“Watt” is by far the shortest and funkiest piece. Everyone contributes to a broken, soulful groove with a distinct Memphis inclination: this could have graced a Booker T. and the MGs B-side. Honda replicates that bluesy organ with Watt and Bowne holding down a solid beat Donald “Duck” Dunn and Al Jackson would approve of. Cline puts his own unique spin on Steve Cropper’s impeccable six-string chord changes. And towards the track’s conclusion the band slips in a slight noise-rock tease akin to Sonic Youth, but they bump right back to the Stax-Volt shiver for the last bar.

At an epic 19 minutes, “Dougie” captures one third of the disc’s total time. Like “Nels,” the foursome uses space and time to open up the proceedings. Nothing is hurried and everything moves at a reflective pace. Bowne emphasizes cymbals, brushes, toms and occasional hi-hat while Cline stakes out a violin-like stance with what sounds like an e-bow and Honda supplies an otherworldly background. As Bowne reveals his jazz roots during a drum solo highlighting his melodic skills, the majority of the lengthy jam recalls Weather Report’s late-1970s heyday.

While Floored by Four might have been initiated by Watt, his proj (as he dubs it) will most likely appeal to anyone who knows Bowne and Cline, since they dominate the instrumentals. Watt hasn’t sat back to rest, though. He’s already arranged to do another session with The Unknown Instructors, three albums have been recorded with Cline and are ready to go, in addition to plans regarding the longstanding Missingmen ensemble. At his own estimate, Watt guesses there could a dozen or more undertakings he may donate his time to.
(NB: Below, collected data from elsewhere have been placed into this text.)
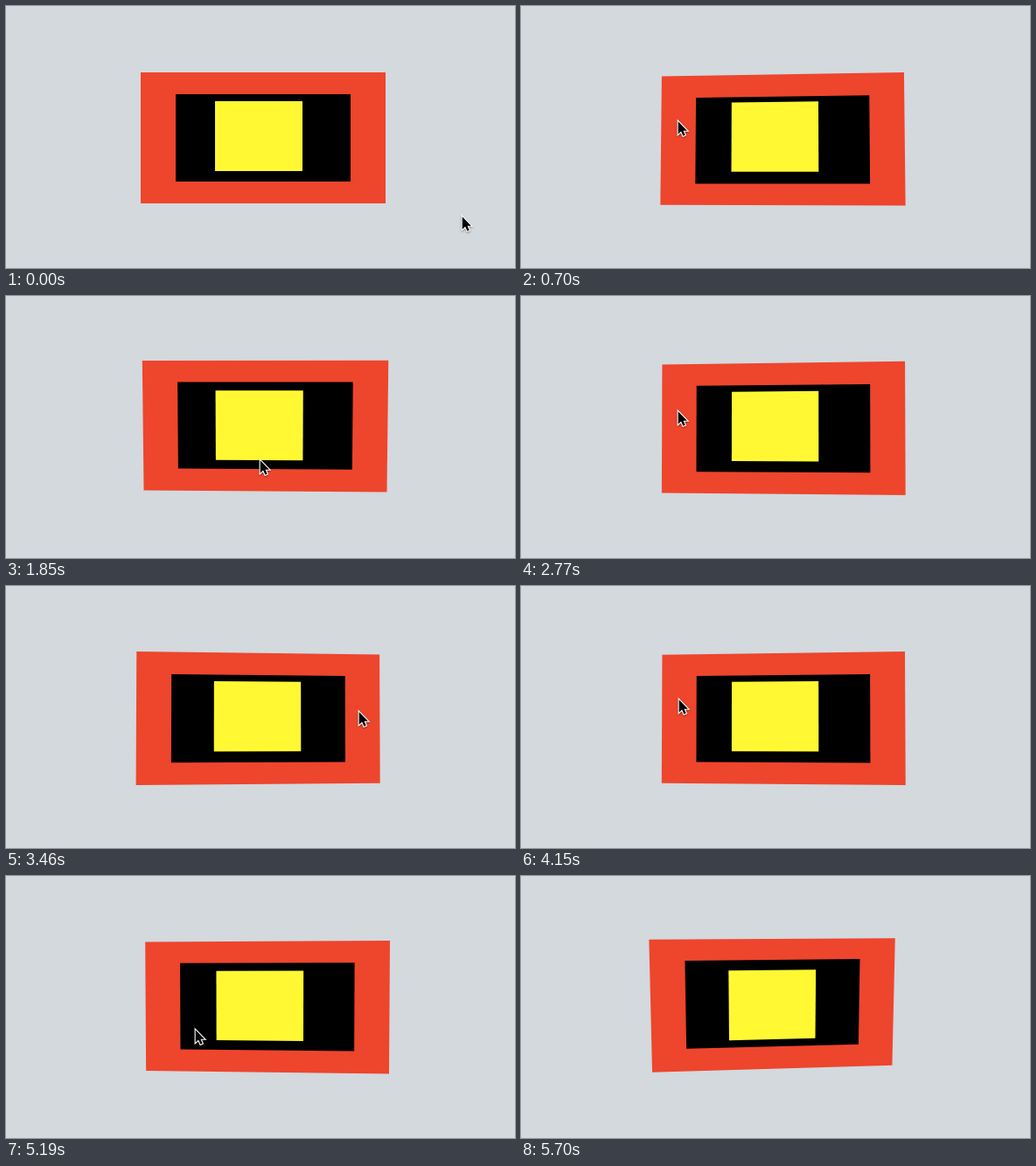
Write an HTML page with a canvas that moves like this. It is 582 px wide and 300 px high and loops after 6.21 s.

```html
<!DOCTYPE html>
<html lang="en">
<head>
<meta charset="utf-8">
<title>Tilting layers</title>
<style>
  html, body { margin: 0; width: 100%; height: 100%; overflow: hidden; background: #d3d9dd; }
  canvas { display: block; }
</style>
</head>
<body>
<canvas id="stage" width="582" height="300"></canvas>
<script>
const ctx = document.getElementById('stage').getContext('2d');
const LOOP = 6210, PERSPECTIVE = 800;
const START = 110, STEP = 58.23;
const ORBIT_START = 430, ORBIT_END = 5176, LEAVE = 5555, HIDE = 5690;
const TILT_LAG = 30;
const orbit = { x: 290, y: 140, rx: 113, ry: 47 };

// shift is the distance a layer moves away from the pointer at full tilt
const layers = [
  { x: 294, y: 151, w: 280, h: 150, shift: 4.1, color: '#ee452d' },
  { x: 294, y: 151, w: 200, h: 100, shift: 5.4, color: '#000' },
  { x: 289, y: 149, w: 100, h: 80, shift: 1.5, color: '#fff833' }
];

// quick turns one way, slower turns back, then a short reversal: time, degrees
const turns = [
  [ORBIT_START, -90], [1158, 380], [1857, 900], [2030, 1005],
  [4128, 436.5], [5125, 118], [ORBIT_END, 139]
];

const clamp = (v, lo, hi) => Math.min(hi, Math.max(lo, v));

function heldTime(t) {
  return t < START ? 0 : START + STEP * Math.floor((t - START) / STEP + 0.35);
}

function onOrbit(t) {
  const i = Math.max(1, turns.findIndex(turn => turn[0] >= t));
  const [t0, a0] = turns[i - 1], [t1, a1] = turns[i];
  const angle = (a0 + (a1 - a0) * (t - t0) / (t1 - t0)) * Math.PI / 180;
  return { x: orbit.x - orbit.rx * Math.sin(angle), y: orbit.y - orbit.ry * Math.cos(angle) };
}

function onCurve(a, b, c, u) {
  const mix = axis => (1 - u) ** 2 * a[axis] + 2 * u * (1 - u) * b[axis] + u * u * c[axis];
  return { x: mix('x'), y: mix('y') };
}

function pointerAt(t) {
  if (t < ORBIT_START) {
    const u = Math.max(0, (t - START) / (ORBIT_START - START));
    return onCurve({ x: 521, y: 240 }, { x: 470, y: 265 }, onOrbit(ORBIT_START), u);
  }
  if (t <= ORBIT_END) return onOrbit(t);
  const u = Math.min(1, (t - ORBIT_END) / (HIDE - ORBIT_END));
  return onCurve(onOrbit(ORBIT_END), { x: 395, y: 160 }, { x: 467, y: 270 }, u);
}

function tiltAt(t) {
  const p = pointerAt(Math.min(t - TILT_LAG, LEAVE));
  if (p.x > 434 || p.y > 226) return { x: 0, y: 0 };
  return {
    x: clamp((p.x - 294) / 140, -0.93, 0.93),
    y: clamp((p.y - 149) / 75, -0.93, 0.93)
  };
}

function drawLayer(layer, tilt) {
  const sinY = 0.14 * tilt.x, sinX = 0.145 * tilt.y;
  const cosY = Math.sqrt(1 - sinY * sinY), cosX = Math.sqrt(1 - sinX * sinX);
  ctx.beginPath();
  for (const [sx, sy] of [[-1, -1], [1, -1], [1, 1], [-1, 1]]) {
    const x = sx * layer.w / 2, y = sy * layer.h / 2;
    const scale = PERSPECTIVE / (PERSPECTIVE + x * sinY + y * sinX);
    ctx.lineTo(
      layer.x - layer.shift * tilt.x + x * cosY * scale,
      layer.y - layer.shift * tilt.y + (y * cosX - x * sinX * sinY) * scale
    );
  }
  ctx.fillStyle = layer.color;
  ctx.fill();
}

const arrow = new Path2D('M0 0V14.5L3.4 11.4L5.7 16.5L8 15.5L5.8 10.5H10.2Z');

function drawPointer({ x, y }) {
  ctx.save();
  ctx.translate(Math.round(x) + 0.7, Math.round(y) + 1.2);
  ctx.lineWidth = 2.2;
  ctx.strokeStyle = '#fff';
  ctx.shadowColor = 'rgba(0, 0, 0, 0.4)';
  ctx.shadowBlur = 2;
  ctx.shadowOffsetY = 1;
  ctx.stroke(arrow);
  ctx.shadowColor = 'transparent';
  ctx.fillStyle = '#000';
  ctx.fill(arrow);
  ctx.restore();
}

function draw(now) {
  const t = heldTime(now % LOOP);
  ctx.fillStyle = '#d3d9dd';
  ctx.fillRect(0, 0, 582, 300);
  const tilt = tiltAt(t);
  layers.forEach(layer => drawLayer(layer, tilt));
  if (t < HIDE) drawPointer(pointerAt(t));
}

const begin = performance.now();
function tick() {
  draw(performance.now() - begin);
  requestAnimationFrame(tick);
}
tick();
</script>
</body>
</html>
```
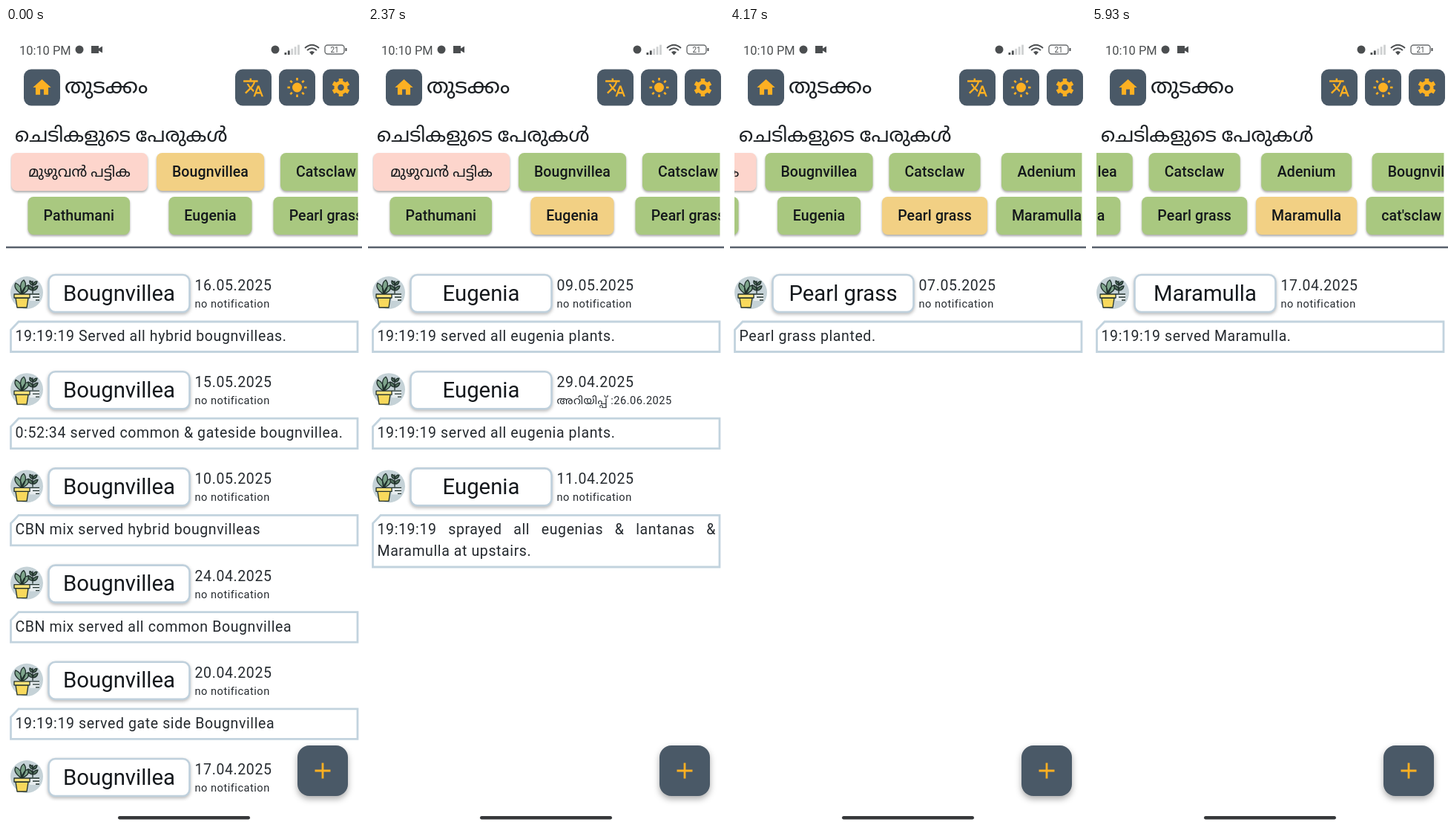
Animation of 480 by 1072 pixels, one loop 6.01 s. Source, as an HTML page:

```html
<!DOCTYPE html>
<html lang="ml">
<head>
<meta charset="utf-8">
<style>
  html, body { margin: 0; width: 100%; height: 100%; overflow: hidden; background: #fff; }
  svg { display: block; width: 480px; height: 1072px; font-family: Roboto, "Noto Sans Malayalam", "Noto Sans", sans-serif; }
  .ml { font-size: 29.3px; fill: #1c2024; }
  .chip rect { filter: drop-shadow(0 2px 1.5px #0005); }
  .chip text { font-size: 19.5px; font-weight: 500; letter-spacing: .12px; text-anchor: middle; fill: #14181b; }
  .name { font-size: 29.3px; text-anchor: middle; fill: #14181c; }
  .date { font-size: 19.5px; letter-spacing: .61px; fill: #262b30; }
  .alert { font-size: 14.65px; letter-spacing: .49px; fill: #262b30; }
  .note { font-size: 19.5px; letter-spacing: .61px; line-height: 29.3px; text-align: justify; color: #24292e; }
  .card { fill: #fff; stroke: #bfd0dc; stroke-width: 2.6; filter: drop-shadow(0 2px 2px #0004); }
  .frame { fill: #fff; stroke: #c2d3de; stroke-width: 2.8; }
  .icon { fill: #fdb022; stroke: none; }
  .line { fill: none; stroke: #fdb022; }
</style>
</head>
<body>
<svg id="stage" viewBox="0 0 480 1072">
  <defs>
    <clipPath id="strip"><rect x="6" y="160" width="468.5" height="126"/></clipPath>
    <clipPath id="list"><rect y="300" width="480" height="740"/></clipPath>
    <g id="plant" stroke="#20302c" stroke-width="1.3" stroke-linejoin="round">
      <circle r="22" fill="#c5d2d7" stroke="none"/>
      <path d="M4 2H17V11H4Z" fill="#e6ecee" stroke="none"/>
      <path d="M4 2H17M8 6H17M12 10H17" fill="none"/>
      <path d="M-7 2Q-19-6-15-13Q-6-9-7 2Q-11-13-4-17Q2-10-7 2Q-4-9 2-10Q5-3-7 2Z" fill="#7fa58c"/>
      <path d="M8 1V-16M8-3Q1-4 2-10Q8-9 8-3Q9-9 15-9Q14-3 8-3M8-10Q3-11 4-16Q8-15 8-10Q10-16 14-15Q13-10 8-10" fill="#53705f"/>
      <path d="M-15 7H2L0 20H-13Z" fill="#f8d95c"/>
      <path d="M-17 2H4V7H-17Z" fill="#fbe27a"/>
    </g>
  </defs>
  <g id="scene"></g>
</svg>
<script>
const LOOP = 6010;
const PITCH = 130.2;
const GREEN = '#a9c880', YELLOW = '#f2d084', PINK = '#fdd5cc', SLATE = '#4a5967';

// row, left edge, width, label
const chips = [
  [0, 7, 184, 'മുഴുവൻ പട്ടിക'], [0, 203, 145, 'Bougnvillea'], [0, 370, 123, 'Catsclaw'],
  [0, 521.5, 122, 'Adenium'], [0, 671, 145, 'Bougnvillea'],
  [1, 29.5, 137.5, 'Pathumani'], [1, 219.5, 112, 'Eugenia'], [1, 360.5, 142, 'Pearl grass'],
  [1, 514.5, 136, 'Maramulla'], [1, 663, 122, "cat'sclaw"],
];

const views = [
  { from: 0, chip: 1, items: [
    ['16.05.2025', '19:19:19 Served all hybrid bougnvilleas.'],
    ['15.05.2025', '0:52:34 served common &amp; gateside bougnvillea.'],
    ['10.05.2025', 'CBN mix served hybrid bougnvilleas'],
    ['24.04.2025', 'CBN mix served all common Bougnvillea'],
    ['20.04.2025', '19:19:19 served gate side Bougnvillea'],
    ['17.04.2025', ''],
  ] },
  { from: 1730, chip: 6, items: [
    ['09.05.2025', '19:19:19 served all eugenia plants.'],
    ['29.04.2025', '19:19:19 served all eugenia plants.', 'അറിയിപ്പ് :26.06.2025'],
    ['11.04.2025', '19:19:19 sprayed all eugenias &amp; lantanas &amp; Maramulla at upstairs.'],
  ] },
  { from: 3810, chip: 7, items: [['07.05.2025', 'Pearl grass planted.']] },
  { from: 5170, chip: 8, items: [['17.04.2025', '19:19:19 served Maramulla.']] },
];

const swipes = [{ from: 3290, to: 3690, by: 155.5 }, { from: 4170, to: 4590, by: 137.8 }];

const at = (x, y, body) => `<g transform="translate(${x} ${y})">${body}</g>`;
const rays = (n, r1, r2, width) => Array.from({ length: n }, (_, i) =>
  `<path class="line" stroke-width="${width}" d="M0 ${-r1}V${-r2}" transform="rotate(${i * 360 / n})"/>`).join('');
const glyph = d => `<path class="icon" transform="scale(1.22) translate(-12 -12)" d="${d}"/>`;
const button = (x, icon) => at(x, 80, `<rect x="-24.5" y="-24.5" width="49" height="49" rx="10" fill="${SLATE}"/>${icon}`);

const statusBar = `
  <g fill="#4b4e50">
    <text x="18" y="35.5" font-size="16.4">10:10 PM</text>
    <circle cx="99" cy="29" r="5.5"/>
    <path d="M115 24H125V27.500L130 24.500V33.500L125 30.500V34H115Z"/>
    <circle cx="363" cy="29" r="5.5"/>
    ${[0, 1, 2, 3, 4].map(i => `<rect x="${375.5 + i * 4.4}" y="${33 - i * 2.6}" width="2.8" height="${3 + i * 2.6}" fill="${i < 2 ? '#4b4e50' : '#cfd1d2'}"/>`).join('')}
    <path d="M409 32.500Q412.500 29.500 416 32.500L412.500 36.500Z"/>
    <path d="M403 27Q412.500 18.500 422 27M406 30Q412.500 24.500 419 30" fill="none" stroke="#4b4e50" stroke-width="2"/>
    <rect x="430" y="23" width="26" height="12" rx="3.500" fill="none" stroke="#6b6e70" stroke-width="1.400"/>
    <rect x="457.500" y="27" width="2" height="4"/>
    <text x="443" y="32.500" font-size="10" text-anchor="middle">21</text>
  </g>`;

const header = `
  ${button(48.5, glyph('M10 20v-6h4v6h5v-8h3L12 3 2 12h3v8z'))}
  ${button(333.5, glyph('M12.9 15.1l-2.6-2.5c1.800-2 3-4.200 3.800-6.600H17V4h-7V2H8v2H1v2h11.200C11.500 7.900 10.400 9.800 9 11.400 8 10.300 7.300 9.200 6.700 8h-2c.7 1.600 1.700 3.200 3 4.600l-5.100 5L4 19l5-5 3.100 3.100zM18.500 10h-2L12 22h2l1.100-3h4.800L21 22h2zm-2.600 7l1.600-4.300L19.100 17z'))}
  ${button(392.5, `<circle class="icon" r="6.500"/>${rays(8, 9.5, 13, 2.6)}`)}
  ${button(451.5, `<circle class="line" r="6.700" stroke-width="4.800"/>${rays(6, 8, 12, 5.5)}`)}
  <text class="ml" x="79" y="88">തുടക്കം</text>
  <text class="ml" x="12" y="153" style="font-size:26.800px">ചെടികളുടെ പേരുകൾ</text>
  <path d="M0 295H480" stroke="#58606b" stroke-width="2.600"/>`;

const chip = ([row, x, width, label]) => at(x, 168 + row * 59, `
  <g class="chip"><rect width="${width}" height="51" rx="7.500"/>
  <text x="${width / 2}" y="32">${label}</text></g>`);

const item = (name, [date, note, alert = 'no notification'], i) => {
  const bottom = note.length > 60 ? 725 - 2 * PITCH : 435.5;
  return at(0, i * PITCH, `
    <use href="#plant" x="28" y="356"/>
    <rect class="card" x="57.500" y="332" width="190" height="50" rx="9"/>
    <text class="name" x="152.500" y="366.500">${name}</text>
    <text class="date" x="254.500" y="353">${date}</text>
    <text class="alert" x="254.500" y="376">${alert}</text>
    ${note && `<path class="frame" d="M17 395H474V${bottom}H6.500V406Z"/>
    <foreignObject x="12.500" y="400" width="456.500" height="62"><div class="note">${note}</div></foreignObject>`}`);
};

const fab = at(427, 999, `
  <rect x="-34" y="-34" width="68" height="68" rx="16" fill="${SLATE}" style="filter:drop-shadow(0 4px 4px #0005)"/>
  <path class="line" stroke-width="2.800" d="M-10.500 0H10.500M0-10.500V10.500"/>`);

const scene = document.getElementById('scene');
scene.innerHTML = statusBar + header +
  `<g clip-path="url(#strip)"><g id="chips">${chips.map(chip).join('')}</g></g>` +
  `<g clip-path="url(#list)">${views.map(v =>
    `<g class="view">${v.items.map((it, i) => item(chips[v.chip][3], it, i)).join('')}</g>`).join('')}</g>` +
  fab + '<rect x="151" y="1060" width="178" height="4.500" rx="2.200" fill="#36383a"/>';

const strip = document.getElementById('chips');
const chipRects = strip.querySelectorAll('rect');
const viewGroups = scene.querySelectorAll('.view');
const ease = p => p < .5 ? 2 * p * p : 1 - 2 * (1 - p) ** 2;

function draw(now) {
  const t = now % LOOP;
  const current = views.findLastIndex(v => t >= v.from);
  viewGroups.forEach((g, i) => g.style.display = i === current ? '' : 'none');
  chipRects.forEach((r, i) => r.setAttribute('fill', i === 0 ? PINK : i === views[current].chip ? YELLOW : GREEN));
  const shift = swipes.reduce((sum, s) =>
    sum + s.by * ease(Math.min(1, Math.max(0, (t - s.from) / (s.to - s.from)))), 0);
  strip.setAttribute('transform', `translate(${-shift} 0)`);
  requestAnimationFrame(draw);
}
draw(performance.now());
</script>
</body>
</html>
```
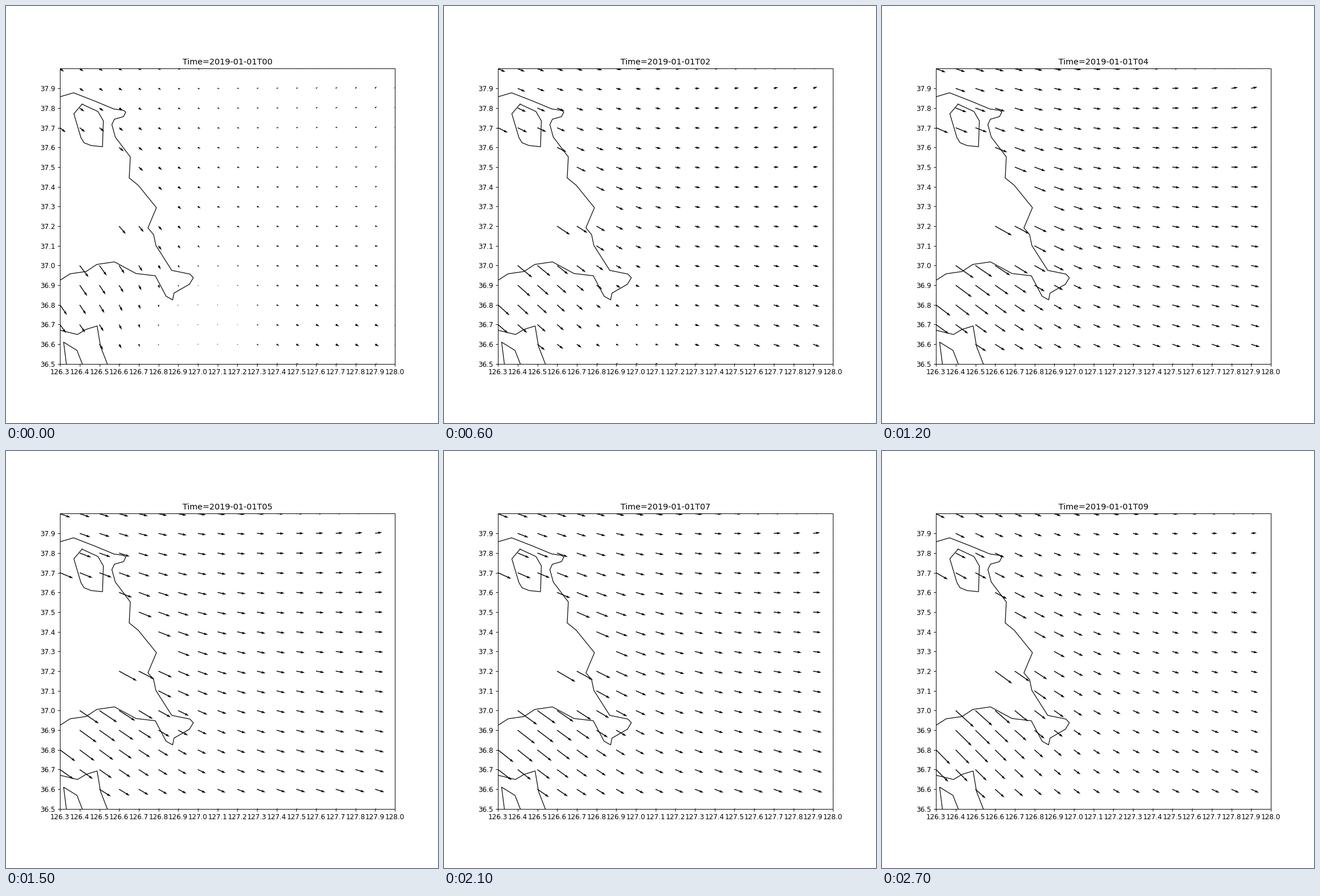
Animation of 761 by 735 pixels, one loop 3000 ms. Source, as a matplotlib script:

```python
import numpy as np
import matplotlib.pyplot as plt
from matplotlib.animation import FuncAnimation

W, H, DPI = 761, 735, 72  # at 72 dpi one point is one pixel
LON0, LON1, LAT0, LAT1 = 126.3, 128.0, 36.5, 38.0
HOURS, INTERVAL = 10, 300
LEFT, WIDTH, TOP = 0.125 * W, 0.775 * W, 110.48
PX_PER_DEG = WIDTH / (LON1 - LON0)
HEIGHT = PX_PER_DEG * (LAT1 - LAT0)

plt.rcParams.update({
    "font.family": "DejaVu Sans", "font.size": 12, "axes.titlesize": 14.4,
    "axes.titlepad": 7.2, "axes.linewidth": 0.96,
})

fig = plt.figure(figsize=(W / DPI, H / DPI), dpi=DPI, facecolor="white")
ax = fig.add_axes([LEFT / W, 1 - (TOP + HEIGHT) / H, WIDTH / W, HEIGHT / H])
ax.set_xlim(LON0, LON1)
ax.set_ylim(LAT0, LAT1)
ax.set_xticks(LON0 + 0.1 * np.arange(18))
ax.set_yticks(LAT0 + 0.1 * np.arange(15))
ax.xaxis.set_major_formatter("{x:.1f}")
ax.yaxis.set_major_formatter("{x:.1f}")
ax.tick_params(length=4.2, width=0.96, pad=4.2)
title = ax.set_title("")


def draw_coast(*points):
    """Line through stage pixels, clipped to the map."""
    x, y = np.array(points).T
    ax.plot(LON0 + (x - LEFT) / PX_PER_DEG, LAT1 - (y - TOP) / PX_PER_DEG,
            color="black", lw=1.2)


draw_coast((85, 163), (119, 153), (155, 167), (190, 181.5), (207, 184),
           (211, 187), (207, 195), (191, 199.5), (186.5, 209), (192.5, 231),
           (219, 266), (217, 303), (233, 316), (265, 355.5), (250, 391),
           (260, 403), (264, 422), (292, 466), (324, 472.5), (330, 479),
           (323, 490.5), (296, 506), (293.5, 518), (282, 511.5),
           (263, 475.5), (229, 471.5), (191, 451), (160, 455.5), (141, 468),
           (113, 472), (85, 490))
draw_coast((134, 173), (162, 186), (171.5, 202.5), (170, 248), (150, 246),
           (137.5, 241), (132, 232), (119.5, 190), (134, 173))
draw_coast((85, 569), (126, 579), (141, 570), (160.5, 564), (166.5, 600),
           (182, 640))
draw_coast((107.5, 640), (101.5, 592.5), (125, 607), (138, 640))

# Arrows stand every 0.1 degree, from the first column with data in each row
FIRST_COL = [0, 1, 1, 0, 3, 4, 5, 6, 3, 5, 1, 1, 0, 0, 2, 3]
col, row = np.array([(c, r) for r, first in enumerate(FIRST_COL)
                     for c in range(first, 18)]).T


def bell(x, center, width):
    return np.exp(-((x - center) / width) ** 2)


def wind(hour):
    """Arrow components in pixels: a daily breeze, a western jet, a lull."""
    breeze = 2.3 + 10 * np.sin(np.pi * hour / 12)
    growth = 1 - np.exp(-hour / 2.5)
    lull = 3.5 + 2.3 * (1 - np.tanh(3 * (hour - 2.5)))
    lull_shape = bell(col, 6.3, 4) * bell(row, 13.3, 4)
    northwest = (16 - col) * (14 - row)

    east_jet = (13 + 11 * growth) * (0.13 + 0.87 * bell(row, 8, 4.3))
    east = (breeze + 0.31 * row + 0.012 * northwest
            + east_jet * bell(col, 0, 3.7 + 1.8 * growth)
            - lull * lull_shape)

    south_jet = (18 + 6 * (hour / 9) ** 4) * bell(row, 9.5, 5.2)
    south = (0.28 * hour - 4 + 0.55 * row + 0.038 * northwest
             + south_jet * bell(col, 0, 4.6 + 0.7 * growth)
             - 0.9 * (lull - 3.5) * lull_shape)
    return east, -south


arrows = ax.quiver(LON0 + 0.1 * col, LAT1 - 0.1 * row, *wind(0),
                   units="dots", scale_units="dots", scale=1,
                   width=0.0024 * WIDTH, color="black")


def draw(hour):
    arrows.set_UVC(*wind(hour))
    title.set_text(f"Time=2019-01-01T{hour:02d}")
    return arrows, title


anim = FuncAnimation(fig, draw, frames=HOURS, interval=INTERVAL,
                     repeat=True, repeat_delay=0, blit=False)
plt.show()
```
Visit: Mike Watt | Chimera Music
Purchase: Insound | eMusic